E.ON fined £7.75m for overcharging customers again
E.ON, one of the UK's six biggest energy suppliers, has been fined £7.75 million by energy regulator Ofgem for overcharging 48,000 customers.
Ofgem said it will force the firm to hand the money to Citizens Advice in order to help vulnerable customers.
The size of the penalty, the regulator said, reflects "repeated failing against Ofgem's billing rules" after E.ON was found to have incorrectly charged exit fees and/or overcharged customers following price rises.
According to Ofgem's rules, suppliers must give customers 30 days' notice of a price rise, giving them the time to switch to avoid the price rise. If the customer does tell the supplier they wish to switch within 30 days, they will not incur any exit fees or pay any part of the higher prices – even if they switch after the bill rise comes in.
But E.ON failed to do this when introducing price rises in January 2013 and January 2014, which affected direct debit and standard credit customers. As a result, it has refunded around £8-£12 to 48,000 customers.
In a statement, the regulator said: "This error and the delay in providing the information is serious and E.ON has failed to protect these consumers. Ofgem has taken this into account in determining the level of penalty."
But this is not the first time E.ON has been caught overcharging customers. In November 2012 it was forced to apologise to 94,000 customers for two separate incidents – in 2008 and 2011 – when it made mistakes while issuing price rises. It had to repay £1.4 million to those affected and gave £300,000 to charity Age UK to help vulnerable customers.
Moreover, in May 2014 E.ON received the largest ever fine by Ofgem for mis-selling energy to 465,000 customers between June 2010 and December 2013.
Playing by the rules
Sarah Harrison, senior partner in charge of enforcement at Ofgem, said: "Ofgem's rules give customers a chance to avoid exit fees and higher costs when suppliers put up prices. These are important customer protections and it is vital that suppliers play by the rules so customers are encouraged to engage in the market.
"E.ON's errors meant customers who took the chance to switch were wrongly charged. It is important that E.ON has repaid potentially affected customers and cooperated with the investigation. However it's absolutely unacceptable that E.ON failed to provide these vital customer protections yet again and this persistent failure is the reason for the high penalty."

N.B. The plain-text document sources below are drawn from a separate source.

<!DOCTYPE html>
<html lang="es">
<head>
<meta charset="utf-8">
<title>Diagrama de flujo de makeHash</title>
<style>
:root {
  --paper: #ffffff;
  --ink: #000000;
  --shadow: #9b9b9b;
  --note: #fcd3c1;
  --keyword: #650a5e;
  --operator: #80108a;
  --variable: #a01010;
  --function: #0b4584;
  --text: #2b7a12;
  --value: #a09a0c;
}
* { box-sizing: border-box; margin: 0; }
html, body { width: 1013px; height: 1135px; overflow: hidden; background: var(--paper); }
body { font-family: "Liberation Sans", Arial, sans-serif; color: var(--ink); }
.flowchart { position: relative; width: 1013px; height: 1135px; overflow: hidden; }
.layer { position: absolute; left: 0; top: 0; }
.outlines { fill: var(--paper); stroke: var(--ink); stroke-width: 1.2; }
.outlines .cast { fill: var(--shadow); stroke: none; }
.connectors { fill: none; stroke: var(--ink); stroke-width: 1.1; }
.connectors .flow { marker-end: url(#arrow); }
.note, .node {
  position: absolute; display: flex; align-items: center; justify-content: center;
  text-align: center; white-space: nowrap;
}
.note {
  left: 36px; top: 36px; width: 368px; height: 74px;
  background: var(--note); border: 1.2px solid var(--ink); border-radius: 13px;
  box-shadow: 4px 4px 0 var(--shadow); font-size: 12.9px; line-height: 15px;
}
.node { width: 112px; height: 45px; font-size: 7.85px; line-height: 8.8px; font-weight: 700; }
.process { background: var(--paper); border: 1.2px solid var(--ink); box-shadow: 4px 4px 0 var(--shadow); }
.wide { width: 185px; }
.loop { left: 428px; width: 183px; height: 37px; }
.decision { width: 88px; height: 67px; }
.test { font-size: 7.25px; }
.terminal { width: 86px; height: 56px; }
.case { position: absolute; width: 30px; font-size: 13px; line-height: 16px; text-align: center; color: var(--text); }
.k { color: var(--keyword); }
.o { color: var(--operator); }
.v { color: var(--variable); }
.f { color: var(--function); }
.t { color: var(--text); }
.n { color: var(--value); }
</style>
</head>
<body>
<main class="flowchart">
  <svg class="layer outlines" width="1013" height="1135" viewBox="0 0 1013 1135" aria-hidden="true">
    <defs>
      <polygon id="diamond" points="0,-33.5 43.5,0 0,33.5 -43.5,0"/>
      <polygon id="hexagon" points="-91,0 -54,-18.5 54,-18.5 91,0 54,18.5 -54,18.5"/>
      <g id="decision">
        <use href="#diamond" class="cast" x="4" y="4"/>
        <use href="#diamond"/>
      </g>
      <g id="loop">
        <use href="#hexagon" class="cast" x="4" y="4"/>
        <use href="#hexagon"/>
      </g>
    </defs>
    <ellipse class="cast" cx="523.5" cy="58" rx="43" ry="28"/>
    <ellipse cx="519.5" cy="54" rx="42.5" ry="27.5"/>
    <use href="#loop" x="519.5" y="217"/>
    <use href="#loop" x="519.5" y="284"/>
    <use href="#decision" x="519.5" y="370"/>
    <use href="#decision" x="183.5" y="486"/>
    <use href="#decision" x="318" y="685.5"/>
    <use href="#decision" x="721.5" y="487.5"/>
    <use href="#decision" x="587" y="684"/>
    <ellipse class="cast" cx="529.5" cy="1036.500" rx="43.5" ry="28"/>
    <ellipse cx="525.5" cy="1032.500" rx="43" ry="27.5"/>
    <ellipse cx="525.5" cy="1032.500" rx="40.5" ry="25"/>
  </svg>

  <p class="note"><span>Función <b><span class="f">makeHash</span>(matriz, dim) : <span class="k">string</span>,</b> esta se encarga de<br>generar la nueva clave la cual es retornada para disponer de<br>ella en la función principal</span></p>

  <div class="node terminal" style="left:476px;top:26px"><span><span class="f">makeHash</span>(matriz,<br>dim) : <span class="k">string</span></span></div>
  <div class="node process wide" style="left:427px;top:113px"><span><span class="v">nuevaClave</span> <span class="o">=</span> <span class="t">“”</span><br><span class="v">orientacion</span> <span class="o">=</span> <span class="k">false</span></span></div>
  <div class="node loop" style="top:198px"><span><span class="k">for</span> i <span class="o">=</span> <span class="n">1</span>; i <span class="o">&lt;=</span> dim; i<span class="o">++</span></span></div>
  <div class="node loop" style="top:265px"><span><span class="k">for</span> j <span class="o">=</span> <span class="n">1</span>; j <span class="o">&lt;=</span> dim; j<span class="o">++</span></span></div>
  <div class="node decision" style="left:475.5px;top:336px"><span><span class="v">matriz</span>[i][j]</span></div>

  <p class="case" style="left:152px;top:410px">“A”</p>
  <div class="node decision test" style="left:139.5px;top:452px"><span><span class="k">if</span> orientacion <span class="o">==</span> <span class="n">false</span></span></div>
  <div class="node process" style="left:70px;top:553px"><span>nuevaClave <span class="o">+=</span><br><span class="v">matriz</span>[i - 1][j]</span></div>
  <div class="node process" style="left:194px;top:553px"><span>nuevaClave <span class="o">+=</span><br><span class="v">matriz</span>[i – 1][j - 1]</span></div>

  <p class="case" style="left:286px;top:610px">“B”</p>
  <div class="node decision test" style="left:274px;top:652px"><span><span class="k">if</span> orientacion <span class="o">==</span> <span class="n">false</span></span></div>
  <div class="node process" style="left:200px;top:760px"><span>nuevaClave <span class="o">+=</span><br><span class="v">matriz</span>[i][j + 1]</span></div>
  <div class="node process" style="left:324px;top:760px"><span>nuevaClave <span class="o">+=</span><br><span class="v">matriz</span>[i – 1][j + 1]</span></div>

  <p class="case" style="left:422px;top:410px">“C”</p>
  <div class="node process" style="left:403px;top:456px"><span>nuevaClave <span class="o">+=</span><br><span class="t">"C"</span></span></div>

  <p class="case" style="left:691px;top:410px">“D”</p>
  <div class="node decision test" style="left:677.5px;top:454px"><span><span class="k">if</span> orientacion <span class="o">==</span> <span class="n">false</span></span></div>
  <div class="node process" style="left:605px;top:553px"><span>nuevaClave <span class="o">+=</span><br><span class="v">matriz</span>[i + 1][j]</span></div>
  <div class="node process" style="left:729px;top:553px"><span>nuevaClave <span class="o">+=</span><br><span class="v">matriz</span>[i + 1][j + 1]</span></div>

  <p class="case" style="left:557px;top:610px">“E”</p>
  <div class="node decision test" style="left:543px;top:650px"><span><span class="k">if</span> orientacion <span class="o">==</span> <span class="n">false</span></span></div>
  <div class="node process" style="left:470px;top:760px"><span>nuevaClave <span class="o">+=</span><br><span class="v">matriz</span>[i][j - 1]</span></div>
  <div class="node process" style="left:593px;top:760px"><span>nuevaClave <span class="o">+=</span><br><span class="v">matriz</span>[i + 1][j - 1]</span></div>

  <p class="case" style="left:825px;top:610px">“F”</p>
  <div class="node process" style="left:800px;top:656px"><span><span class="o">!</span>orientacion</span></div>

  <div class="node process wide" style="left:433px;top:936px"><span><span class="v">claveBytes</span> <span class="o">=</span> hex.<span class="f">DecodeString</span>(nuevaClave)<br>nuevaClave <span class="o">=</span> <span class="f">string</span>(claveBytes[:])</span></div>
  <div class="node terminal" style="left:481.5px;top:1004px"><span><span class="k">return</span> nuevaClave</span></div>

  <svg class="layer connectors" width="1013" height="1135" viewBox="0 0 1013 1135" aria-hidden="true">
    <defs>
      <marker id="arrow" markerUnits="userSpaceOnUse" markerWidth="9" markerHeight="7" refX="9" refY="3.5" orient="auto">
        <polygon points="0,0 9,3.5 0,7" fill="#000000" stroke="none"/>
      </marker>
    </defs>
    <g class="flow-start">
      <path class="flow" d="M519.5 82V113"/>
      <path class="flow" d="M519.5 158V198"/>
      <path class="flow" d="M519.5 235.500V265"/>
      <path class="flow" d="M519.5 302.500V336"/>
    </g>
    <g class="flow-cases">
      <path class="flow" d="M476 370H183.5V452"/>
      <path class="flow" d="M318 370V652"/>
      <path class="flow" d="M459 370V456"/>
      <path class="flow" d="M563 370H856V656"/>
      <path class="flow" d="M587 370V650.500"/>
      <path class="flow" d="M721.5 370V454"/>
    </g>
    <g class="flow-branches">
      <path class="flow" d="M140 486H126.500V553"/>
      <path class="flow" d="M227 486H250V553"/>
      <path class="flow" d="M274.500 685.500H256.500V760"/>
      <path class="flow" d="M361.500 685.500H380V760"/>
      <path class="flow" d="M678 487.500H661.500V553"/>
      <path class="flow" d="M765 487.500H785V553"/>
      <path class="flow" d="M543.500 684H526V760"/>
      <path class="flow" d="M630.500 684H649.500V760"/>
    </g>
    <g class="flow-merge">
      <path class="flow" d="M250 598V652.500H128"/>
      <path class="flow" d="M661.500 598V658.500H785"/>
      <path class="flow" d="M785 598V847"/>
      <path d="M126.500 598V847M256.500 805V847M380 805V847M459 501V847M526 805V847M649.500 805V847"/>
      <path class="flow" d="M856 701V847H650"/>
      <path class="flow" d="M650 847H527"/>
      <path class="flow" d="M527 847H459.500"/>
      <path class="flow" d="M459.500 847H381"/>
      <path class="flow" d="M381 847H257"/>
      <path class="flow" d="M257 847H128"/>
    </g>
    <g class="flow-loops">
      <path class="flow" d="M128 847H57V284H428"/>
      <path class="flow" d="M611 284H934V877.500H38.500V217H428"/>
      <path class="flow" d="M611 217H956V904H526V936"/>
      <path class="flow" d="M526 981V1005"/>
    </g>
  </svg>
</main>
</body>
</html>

E.ON said in a statement: "The company sincerely apologises to those affected. E.ON has agreed with Ofgem to carry out an independent external audit relating to the specific breaches and to implement any appropriate recommendations.
"E.ON has been open and transparent about this failure to Ofgem and has agreed to make a payment to Citizens Advice which will be used to support its Energy Best Deal Extra engagement programme, which provides face to face energy advice.
"E.ON is committed to ensuring that no one will lose out financially and is pleased that the payment is going to a worthwhile cause that will provide support to those in need."
Those affected by the latest error do not have to do anything. E.ON says those affected have either been refunded already or will automatically receive a refund soon.
The practice of a dishonest salesperson misrepresenting or misleading an investor about the characteristics of a product or service. For example, selling a person with no dependants a whole-of-life policy. There have been notable mis-selling scandals in the past, including endowment policies tied to mortgages, employees persuaded to leave final salary pensions in favour of money purchase pensions (which paid large commissions to salespeople) and payment protection insurance. There is no legal definition of mis-selling; rather the Financial Services Authority (FSA) issues clarifying guidelines and hopes companies comply with them.